Locals were in their yards dealing with the fallen leaves of deciduous trees. In that peculiar American way they worked autonomously. Each had their own way of handling a natural occurrence. One family makes an annual event of piling leaves high then zip lining into them. Others piled and burned them. Some ground them up with a mower and let them remain. One family bagged them. People like me ground and used leaves as garden mulch. It was a typical autumn afternoon as I went political canvassing in the area.
For the people on my door-knocking list the election was over. A few feigned indecision yet I doubt it. More than half had already voted. The electorate has picked sides and there were few questions for a random canvasser on a Sunday afternoon. The main thing I communicated was the polling place had moved this year from the public library to the Catholic Church. For the many who voted early, that may not matter. It was good to be out with people.
Last night was Halloween beggars night and I had about 30 children and parents. The weather was mild and I left the front door open for the two hours. I bought a bag of candy for treats from the wholesale club. More than half was left at the end of the night. I’m glad to see children and their parents doing something together in our neighborhood.
I picked more kale and chard in the garden. The color is now deep green after a few nights of frost. Under the weeds I saw a few chive plants. The plot with greens turned into a bit of a weedy mess this year yet there was an abundant harvest.
According to my device I spent 2 hours, 45 minutes chatting on the telephone. Nothing urgent. Just catching up with friends and family. Such phone use is unusual for me. While the weather was perfect, it was a punk day for working outdoors, so the phone calls filled the time. That’s where I am in life.
One of my political stops was a man I’ve known almost since we moved here. If door-knocking is supposed to be efficient, this stop wasn’t as we caught up on what is going on in the community. He lives alone because his spouse is now living at the care center. I didn’t want to rush things and the conversation took many turns. It was good to get caught up.

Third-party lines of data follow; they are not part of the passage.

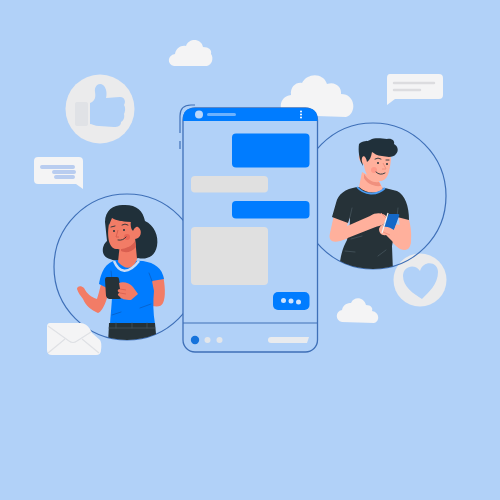
<!DOCTYPE html>
<html lang="en">
<head>
<meta charset="utf-8">
<title>Chat illustration</title>
<style>
:root {
  --sky: #b1d1f8;
  --blue: #007cff;
  --line: #3f70b8;
  --ink: #263238;
  --hair: #20303a;
  --cloud: #f4f4f5;
  --disc: #ebebec;
  --grey: #e0e0e0;
  --skin-a: #f27c66;
  --skin-a-dark: #d95f50;
  --skin-b: #ffb09c;
  --skin-b-dark: #f0907e;
}
html, body { margin: 0; height: 100%; overflow: hidden; background: var(--sky); }
svg { display: block; width: 500px; height: 500px; }
.outline { fill: none; stroke: var(--line); stroke-width: 1.2; }
.screen { fill: var(--sky); stroke: var(--line); stroke-width: 1.3; }
.sent { fill: var(--blue); }
.received { fill: var(--grey); }
.cloud { fill: var(--cloud); }
.disc { fill: var(--disc); }
.cutout { fill: var(--sky); }
.ink { fill: var(--ink); }
.hair { fill: var(--hair); }
.skin-a { fill: var(--skin-a); }
.skin-a-dark { fill: var(--skin-a-dark); }
.skin-b { fill: var(--skin-b); }
.skin-b-dark { fill: var(--skin-b-dark); }
.feature { fill: none; stroke: var(--ink); stroke-width: 0.9; stroke-linecap: round; }
.fold { fill: none; stroke: #0a5fc4; stroke-width: 0.8; stroke-linecap: round; }
.crease { fill: none; stroke: #46555d; stroke-width: 0.8; stroke-linecap: round; }
.text-line { fill: none; stroke: #dcdcdf; stroke-width: 2.4; stroke-linecap: round; }
.text-line-blue { fill: none; stroke: #b9cdf0; stroke-width: 4; stroke-linecap: round; }
</style>
</head>
<body>
<svg viewBox="0 0 500 500" role="img" aria-label="A woman and a man chatting through a messaging app">
  <defs>
    <clipPath id="woman-frame"><circle cx="127" cy="267" r="73"/></clipPath>
    <clipPath id="man-frame"><circle cx="373" cy="196" r="73"/></clipPath>
  </defs>

  <rect width="500" height="500" fill="var(--sky)"/>

  <g id="clouds" class="cloud">
    <path d="M174 66C167 65 167 55 175 54C176 48 181 45 186 46C189 38 201 38 203 47C209 47 212 50 211 54C214 58 212 65 207 66Z"/>
    <path d="M288 115C278 112 278 97 291 95C290 87 296 82 302 83C307 73 323 72 327 84C335 81 342 87 341 94C356 94 357 114 346 117Z"/>
    <path d="M342 322C335 321 335 311 342 310C343 304 348 303 351 303C354 296 364 297 366 305C371 305 373 308 372 311C380 312 380 322 374 323Z"/>
  </g>

  <g id="like-badge">
    <circle class="disc" cx="100" cy="109" r="34.5"/>
    <rect x="75" y="102" width="13" height="24" rx="2" fill="#e0e2e6"/>
    <path class="cutout" d="M90 103C95 101 96 97 95 92C94 86 99 82 103 85C107 88 107 95 106 98L120 97C125 97 126 102 124 105C126 108 125 112 124 114C125 118 123 121 121 122C121 126 118 127 114 127L99 126C95 126 92 124 90 124Z"/>
  </g>

  <g id="heart-badge">
    <circle class="disc" cx="420" cy="280" r="26.5"/>
    <path class="cutout" d="M422 299C414 294 403 287 403 276C403 266 415 263 420 271C423 260 438 261 438 272C438 284 429 292 422 299Z"/>
  </g>

  <g id="note-right">
    <path class="cloud" d="M390 74H439Q443 74 443 78V95Q443 99 439 99H395L387 105V78Q387 74 390 74Z"/>
    <path class="text-line" d="M394 83H434M394 90H420"/>
  </g>

  <g id="note-left">
    <path class="cloud" d="M38 157H79Q83 157 83 161V189L76 184H38Q34 184 34 180V161Q34 157 38 157Z"/>
    <path class="text-line-blue" d="M42 167H73M54 172H74M56 177H73"/>
  </g>

  <g id="woman">
    <circle class="outline" cx="127" cy="267" r="73"/>
    <g clip-path="url(#woman-frame)">
      <path class="hair" d="M105 222C105 209 115 204 125 205C137 205 143 211 145 221C154 225 159 236 157 246C155 257 146 260 138 258C130 262 117 262 110 259C101 257 101 246 107 241Z"/>
      <path class="skin-a" d="M104 272C101 284 99 293 97 299C91 297 87 294 84 288C81 285 77 286 77 289C78 293 81 296 83 299C86 306 91 310 98 313C104 311 108 296 111 283Z"/>
      <path class="skin-a" d="M150 276L163 275C165 285 166 297 163 303C160 310 147 305 137 300L121 297L123 285C130 285 136 288 140 292L153 293Z"/>
      <path fill="var(--blue)" d="M116 260C107 263 102 268 99 284L109 289L112 279C113 295 111 309 110 324H155C153 313 153 301 154 291L152 281L164 279C162 268 155 263 143 261Z"/>
      <path class="skin-a" d="M120 243L135 237L137 259C134 269 126 271 118 262Z"/>
      <path fill="none" stroke="#c9ddf8" stroke-width="2.5" d="M114 261C119 273 128 275 139 261"/>
      <path class="skin-a-dark" d="M121 248C127 248 132 246 135 241L136 247C131 253 125 253 121 251Z"/>
      <path class="skin-a" d="M109 224C107 234 108 248 116 249C125 250 133 246 135 239C141 239 143 230 138 227C134 225 132 230 132 230L131 222C123 222 115 219 111 217Z"/>
      <path class="hair" d="M109 225C107 210 117 206 125 206C137 206 144 213 144 222L143 230C140 225 136 225 133 231C131 229 130 225 131 221C122 222 115 220 112 218Z"/>
      <circle cx="127" cy="237" r="3" fill="#e96555"/>
      <circle class="ink" cx="114" cy="231" r="1"/>
      <circle class="ink" cx="124" cy="230" r="1"/>
      <path class="feature" d="M111 227L115 226M122 225Q125 223 128 225M118 240Q123 241 126 237"/>
      <path d="M118 230L116 237L119 237" fill="none" stroke="var(--skin-a-dark)" stroke-width="1"/>
      <path class="fold" d="M112 279L111 271M152 281L149 273M151 304L140 308M112 315L121 312"/>
      <path class="ink" d="M107 277H117Q119 277 119 279L122 296Q122 299 119 299H109Q107 299 106 296L105 280Q105 277 107 277Z"/>
      <path class="skin-a" d="M119 283C123 281 130 283 133 287L138 294L131 300C125 300 121 299 119 296C117 295 118 293 120 293C117 292 117 289 120 289Z"/>
      <path d="M120 289L126 290M120 293L126 294" fill="none" stroke="var(--skin-a-dark)" stroke-width="0.8"/>
      <path class="ink" d="M109 323H155L157 345H108Z"/>
      <path class="crease" d="M109 328H155M116 323V328M132 323V328M147 323V328"/>
    </g>
  </g>

  <g id="man">
    <circle class="outline" cx="373" cy="196" r="73"/>
    <g clip-path="url(#man-frame)">
      <path class="skin-b" d="M334 215L330 233C328 241 333 243 340 241C354 237 368 230 378 225L386 218C386 214 381 213 377 215L369 218C361 222 353 225 347 226L350 216Z"/>
      <path class="skin-b" d="M398 212L407 212C410 222 413 235 410 245C407 253 399 250 394 244L380 233C378 228 382 224 388 224L400 228Z"/>
      <path class="ink" d="M357 187C345 189 338 194 336 203L332 217L348 223L350 217C350 226 349 233 347 240C342 249 340 258 339 272H393L392 246L397 217L409 220C409 206 405 195 397 191L385 188Z"/>
      <path class="skin-b" d="M362 172L379 181L383 189C376 195 365 193 359 187Z"/>
      <path fill="none" stroke="#4a9df5" stroke-width="1.8" d="M357 187C364 195 377 196 385 188"/>
      <path class="skin-b-dark" d="M364 174C368 180 373 183 379 182L381 186C372 187 366 182 364 178Z"/>
      <path class="skin-b" d="M366 153C360 150 357 156 360 161C362 164 364 164 364 165C365 175 371 182 380 181C388 181 390 171 391 158L389 152L372 148Z"/>
      <path class="hair" d="M363 166C359 160 358 150 359 144C363 140 367 142 370 140C376 137 382 139 387 139C392 138 395 141 394 144C398 146 399 151 396 154C393 158 387 157 382 156C377 156 374 153 372 152C371 157 370 160 367 162C366 156 363 155 362 158C361 161 363 163 363 166Z"/>
      <circle cx="374" cy="170" r="3" fill="#ff9a89"/>
      <circle class="ink" cx="378" cy="163" r="1"/>
      <circle class="ink" cx="387" cy="164" r="1"/>
      <path class="feature" d="M375 159Q378 157 381 159M386 160L389 160M376 172Q380 176 385 173"/>
      <path d="M383 163L386 169L382 169" fill="none" stroke="var(--skin-b-dark)" stroke-width="1"/>
      <path class="crease" d="M350 217L352 208M397 217L398 208M351 239L362 236M386 250L378 256M345 251L355 252"/>
      <path class="skin-b" d="M345 227L370 216C376 212 383 213 386 216L388 220C385 225 378 226 373 228L340 241Z"/>
      <path class="skin-b" d="M379 229C381 223 388 222 394 224L409 226C412 236 412 246 408 249C402 252 396 245 393 242L386 235C382 236 379 233 379 229Z"/>
      <path fill="#1468c8" d="M389 214H398Q400 214 399 216L394 230Q393 232 391 231L384 227Q383 226 384 224Z"/>
      <path class="skin-b" d="M381 228C385 225 391 228 394 230L396 225C399 225 399 230 398 234L391 237Z"/>
      <path d="M381 213L387 219M383 232L390 235" fill="none" stroke="var(--skin-b-dark)" stroke-width="0.9"/>
      <path d="M382 233L388 213" stroke="var(--cloud)" stroke-width="1.2"/>
    </g>
  </g>

  <g id="envelope">
    <path class="cloud" d="M50 323H81C87 324 90 328 92 333L100 340Q102 343 101 350Q101 355 96 355H52Q47 355 47 350V327Q47 323 50 323Z"/>
    <path d="M48 326L69 341Q73 344 77 341L91 332M48 353L65 339M99 353L82 339" fill="none" stroke="#dfe1e5" stroke-width="1.2"/>
  </g>

  <g id="phone">
    <path class="outline" d="M180 133V116Q180 105 191 105H195M180 141V149"/>
    <rect class="screen" x="183" y="108" width="134.5" height="244" rx="12"/>
    <path fill="var(--blue)" d="M183 121V119Q183 108 194 108H306Q317.5 108 317.5 119V121Z"/>
    <circle cx="199" cy="114.500" r="4" fill="#b9d7fb"/>
    <rect x="207" y="113" width="29" height="3" rx="1.500" fill="#6db2fd"/>
    <g fill="#fff"><circle cx="301" cy="111.500" r="1"/><circle cx="301" cy="114.500" r="1"/><circle cx="301" cy="117.500" r="1"/></g>

    <g id="messages">
      <rect class="sent" x="232" y="133.500" width="77.500" height="34" rx="4"/>
      <rect class="received" x="191" y="176" width="77" height="16.500" rx="4"/>
      <rect class="sent" x="232" y="201" width="77.500" height="17.500" rx="4"/>
      <rect class="received" x="191" y="227" width="77" height="58" rx="4"/>
      <rect class="sent" x="273" y="292" width="36.500" height="18" rx="5"/>
      <g fill="#cfe4fd"><circle cx="283.500" cy="300.500" r="2.500"/><circle cx="291" cy="301" r="2.500"/><circle cx="298.500" cy="302" r="2.500"/></g>
    </g>

    <path class="outline" d="M183 323H317"/>
    <circle cx="195" cy="340" r="4.200" fill="#1673dc"/>
    <circle cx="207.500" cy="340" r="3" fill="#e3e6ea"/>
    <circle cx="219.500" cy="340" r="3" fill="#e3e6ea"/>
    <path fill="#e9ebee" d="M271 337H309L307 343H271Q268 343 268 340T271 337Z"/>
  </g>
</svg>
</body>
</html>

The plan is to work outside for a couple of hours, getting the yard and garden ready for winter. If snow fell today, I would be satisfied with where things are. We live in a climate, yet it is the people who make life worth living. I enjoy my slice of humanity these autumn days.